The plaintiff did establish that he would require an artificial leg to use in the place of the leg which was amputated. Dr. Masyuki in his report stated that the artificial leg would have to be changed each time the plaintiff outgrew the old artificial leg. I would thus award the plaintiff the sum of Ksh.60,000/= which the plaintiff pleaded in his plaint as the cost of the artificial leg. Although the plaintiff proved that the artificial leg would cost
Ksh.80,000/=, this court would only adopt the amount which the plaintiff pleaded in his plaint.
The upshot of the above is that judgment is entered for the plaintiff against the defendant as hereunder;
(i) On liability
Liability was apportioned between the plaintiff and the defendant at the ratio of 80:20. The defendant shall bear 80% liability whilst the plaintiff shall assume 20% contributory negligence.
(ii) On quantum
(a). General damages for pain,
suffering and loss of amenities … Ksh. 1,500,000
(b). Special damages ……………… Ksh. 83,000
(c). Cost of the artificial leg ……… Ksh. 60,000
SUB- TOTAL Ksh. 1,643,000
Less 20% contribution Ksh. 336,600
TOTAL Ksh. 1,346,400
(d) The plaintiff shall have the cost of the suit.

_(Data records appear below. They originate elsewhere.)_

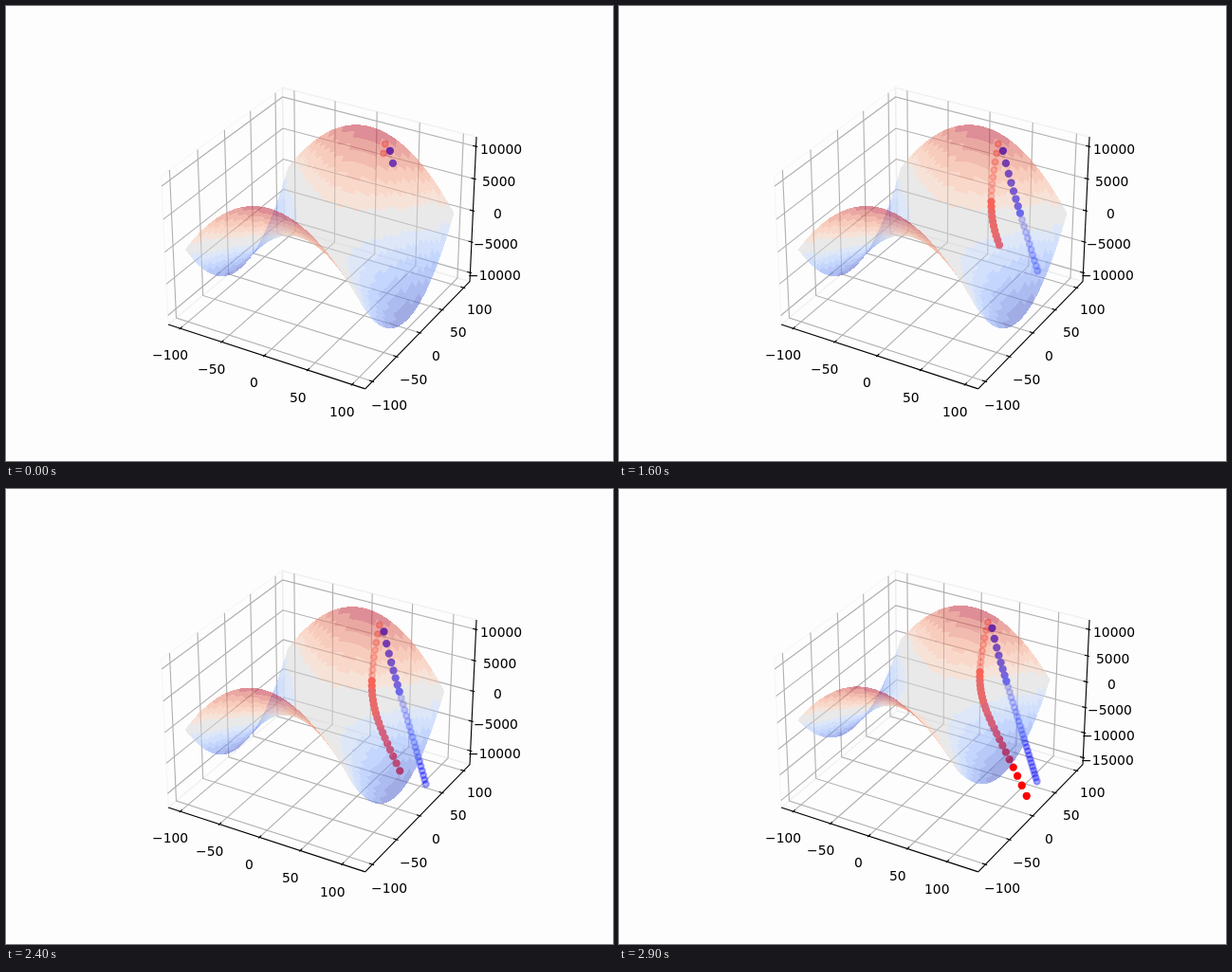
An HTML page with a canvas that plays this animation: 640x480 px, repeating every 3 s.

```html
<!DOCTYPE html>
<html>
<head>
<meta charset="utf-8">
<title>Descent paths on a saddle</title>
<style>
  html, body { margin: 0; width: 100%; height: 100%; overflow: hidden; background: #fdfdfd; }
  canvas { display: block; width: 640px; height: 480px; }
</style>
</head>
<body>
<canvas id="stage" width="640" height="480"></canvas>
<script>
const W = 640, H = 480, STEPS = 30, STEP_MS = 100;
const ctx = document.getElementById('stage').getContext('2d', { willReadFrequently: true });

const PT = 100 / 72;             // pixels per point
const BOX = [8 / 7, 8 / 7, 6 / 7];
const SCALE = 369.6 / 0.185;
const CENTER = [333, 237.4];
const LO = -1 / 48, HI = 49 / 48; // pane edges in normalised axis units
const LABEL_GAP = 0.0864;
const C30 = Math.sqrt(3) / 2;

const saddle = (x, y) => y * y - x * x;

// Perspective view of normalised coordinates at elevation 30, azimuth -60.
function project(n) {
  const [x, y, z] = n.map((v, i) => (v - 0.5) * BOX[i]);
  const depth = 10 - (C30 / 2 * x - 0.75 * y + 0.5 * z);
  const right = C30 * x + 0.5 * y;
  const up = -0.25 * x + C30 / 2 * y + C30 * z;
  return { x: CENTER[0] + SCALE * right / depth, y: CENTER[1] - SCALE * up / depth, depth };
}

// Plain gradient descent (red) and Adagrad (blue) from the same start.
function buildPaths() {
  const red = [], blue = [];
  let [rx, ry] = [20, 100], [bx, by] = [20, 100], sumX = 0, sumY = 0;
  for (let i = 0; i <= STEPS; i++) {
    rx *= 1.06;
    ry *= 0.94;
    sumX += bx * bx;
    sumY += by * by;
    bx += 8 * bx / Math.sqrt(sumX);
    by -= 8 * by / Math.sqrt(sumY);
    red.push([rx, ry, saddle(rx, ry)]);
    blue.push([bx, by, saddle(bx, by)]);
  }
  return { red, blue };
}
const paths = buildPaths();

const COLORMAP = [
  [59, 76, 192], [98, 130, 234], [141, 176, 254], [185, 208, 249], [213, 213, 213],
  [245, 196, 173], [244, 154, 123], [222, 96, 77], [180, 4, 38]
];
function colorAt(t) {
  const level = Math.min(13, Math.floor(t * 14));
  const p = (level === 6 || level === 7 ? 0.5 : (level + 0.5) / 14) * 8;
  const i = Math.min(7, Math.floor(p));
  return COLORMAP[i].map((c, k) => c + (COLORMAP[i + 1][k] - c) * (p - i));
}

function buildQuads(cells) {
  const quads = [], at = i => -100 + 200 * i / cells;
  for (let i = 0; i < cells; i++) {
    for (let j = 0; j < cells; j++) {
      const corners = [[i, j], [i + 1, j], [i + 1, j + 1], [i, j + 1]]
        .map(([a, b]) => [at(a), at(b), saddle(at(a), at(b))]);
      const mean = corners.reduce((s, c) => s + c[2], 0) / 4;
      quads.push({ corners, color: colorAt((mean + 10000) / 20000) });
    }
  }
  return quads;
}
const quads = buildQuads(50);

function axisLimits(count) {
  const seen = [...paths.red.slice(0, count), ...paths.blue.slice(0, count)];
  const pad = (a, b) => [a - 0.05 * (b - a), b + 0.05 * (b - a)];
  return [
    pad(-100, Math.max(100, ...seen.map(p => p[0]))),
    pad(-100, 100),
    pad(Math.min(-10000, ...seen.map(p => p[2])), 10000)
  ];
}

function line(color, width, ...nodes) {
  ctx.strokeStyle = color;
  ctx.lineWidth = width * PT;
  ctx.beginPath();
  for (const n of nodes) {
    const p = project(n);
    ctx.lineTo(p.x, p.y);
  }
  ctx.stroke();
}

function drawPanes() {
  const floor = [[LO, LO, LO], [HI, LO, LO], [HI, HI, LO], [LO, HI, LO], [LO, LO, LO]];
  const left = [[LO, LO, LO], [LO, HI, LO], [LO, HI, HI], [LO, LO, HI], [LO, LO, LO]];
  const back = [[LO, HI, LO], [HI, HI, LO], [HI, HI, HI], [LO, HI, HI], [LO, HI, LO]];
  line('rgba(242,242,242,.5)', 1, ...left);
  line('rgba(230,230,230,.5)', 1, ...back);
  line('rgba(236,236,236,.5)', 1, ...floor);
}

const AXES = [
  { step: 50, edge: v => [v, LO, LO], tickDir: 1, out: -1, away: [0, -1, -1],
    grid: v => [[v, LO, LO], [v, HI, LO], [v, HI, HI]] },
  { step: 50, edge: v => [HI, v, LO], tickDir: 0, out: 1, away: [1, 0, -1],
    grid: v => [[HI, v, LO], [LO, v, LO], [LO, v, HI]] },
  { step: 5000, edge: v => [HI, HI, v], tickDir: 0, out: 1, away: [1, 1, 0],
    grid: v => [[HI, HI, v], [LO, HI, v], [LO, LO, v]] }
];

function drawLabel(value, node) {
  const text = String(value).replace('-', '\u2212');
  const p = project(node);
  ctx.fillText(text, Math.round(p.x - ctx.measureText(text).width / 2), Math.round(p.y + 11));
}

function drawAxis(axis, [min, max]) {
  const ticks = [];
  for (let v = Math.ceil(min / axis.step) * axis.step; v <= max; v += axis.step) ticks.push(v);
  const norm = v => (v - min) / (max - min);

  for (const v of ticks) line('#b0b0b0', 0.8, ...axis.grid(norm(v)));
  line('#000', 0.8, axis.edge(LO), axis.edge(HI));
  for (const v of ticks) {
    const base = axis.edge(norm(v));
    const shifted = d => base.map((c, i) => i === axis.tickDir ? c + d * axis.out / 12 : c);
    line('#000', 0.8, shifted(0.1), shifted(-0.2));
    drawLabel(v, base.map((c, i) => c + axis.away[i] * LABEL_GAP));
  }
}

function drawDot(dot, alpha) {
  ctx.fillStyle = ctx.strokeStyle = `rgba(${dot.rgb},${alpha})`;
  ctx.lineWidth = 1.5 * PT;
  ctx.beginPath();
  ctx.arc(dot.x, dot.y, Math.sqrt(20) / 2 * PT, 0, 2 * Math.PI);
  ctx.fill();
  ctx.stroke();
}

// In each pair the nearer dot is solid and the farther one is faded.
function drawDots(count, toScreen) {
  const pairs = [];
  for (let i = 0; i < count; i++) {
    pairs.push([
      { ...toScreen(paths.red[i]), rgb: '255,0,0' },
      { ...toScreen(paths.blue[i]), rgb: '0,0,255' }
    ].sort((a, b) => b.depth - a.depth));
  }
  pairs.sort((a, b) => b[1].depth - a[1].depth);
  for (const [far, near] of pairs) {
    drawDot(far, 0.3);
    drawDot(near, 1);
  }
}

// Blends a polygon at half opacity, without edge smoothing so that cells tile cleanly.
function blendPolygon(data, pts, color) {
  const ys = pts.map(p => p.y);
  const bottom = Math.min(H - 1, Math.ceil(Math.max(...ys)));
  for (let y = Math.max(0, Math.floor(Math.min(...ys))); y <= bottom; y++) {
    const cuts = [], cy = y + 0.5;
    pts.forEach((a, i) => {
      const b = pts[(i + 1) % pts.length];
      if ((a.y <= cy) !== (b.y <= cy)) cuts.push(a.x + (cy - a.y) / (b.y - a.y) * (b.x - a.x));
    });
    cuts.sort((a, b) => a - b);
    for (let k = 0; k + 1 < cuts.length; k += 2) {
      for (let x = Math.ceil(cuts[k] - 0.5); x + 0.5 < cuts[k + 1]; x++) {
        const o = (y * W + x) * 4;
        for (let c = 0; c < 3; c++) data[o + c] = (data[o + c] + color[c]) / 2;
      }
    }
  }
}

function drawSurface(toScreen) {
  const image = ctx.getImageData(0, 0, W, H);
  quads
    .map(q => {
      const pts = q.corners.map(toScreen);
      return { pts, color: q.color, depth: pts.reduce((s, p) => s + p.depth, 0) };
    })
    .sort((a, b) => b.depth - a.depth)
    .forEach(q => blendPolygon(image.data, q.pts, q.color));
  ctx.putImageData(image, 0, 0);
}

function render(step) {
  const count = step + 2;
  const limits = axisLimits(count);
  const toScreen = p => project(p.map((v, i) => (v - limits[i][0]) / (limits[i][1] - limits[i][0])));

  ctx.fillStyle = '#fdfdfd';
  ctx.fillRect(0, 0, W, H);
  ctx.fillStyle = '#000';
  ctx.font = `${10 * PT}px "DejaVu Sans", sans-serif`;
  drawPanes();
  AXES.forEach((axis, i) => drawAxis(axis, limits[i]));
  drawDots(count, toScreen);
  drawSurface(toScreen);
}

let shown = -1;
function tick() {
  const step = Math.floor(performance.now() / STEP_MS) % STEPS;
  if (step !== shown) render(shown = step);
  requestAnimationFrame(tick);
}
tick();
</script>
</body>
</html>
```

(e) Interest on special damages shall be paid from the date of filing suit while interest on general damages shall be paid from the date of the delivery of this judgment.
DATED at KERICHO this 2nd day of November, 2006.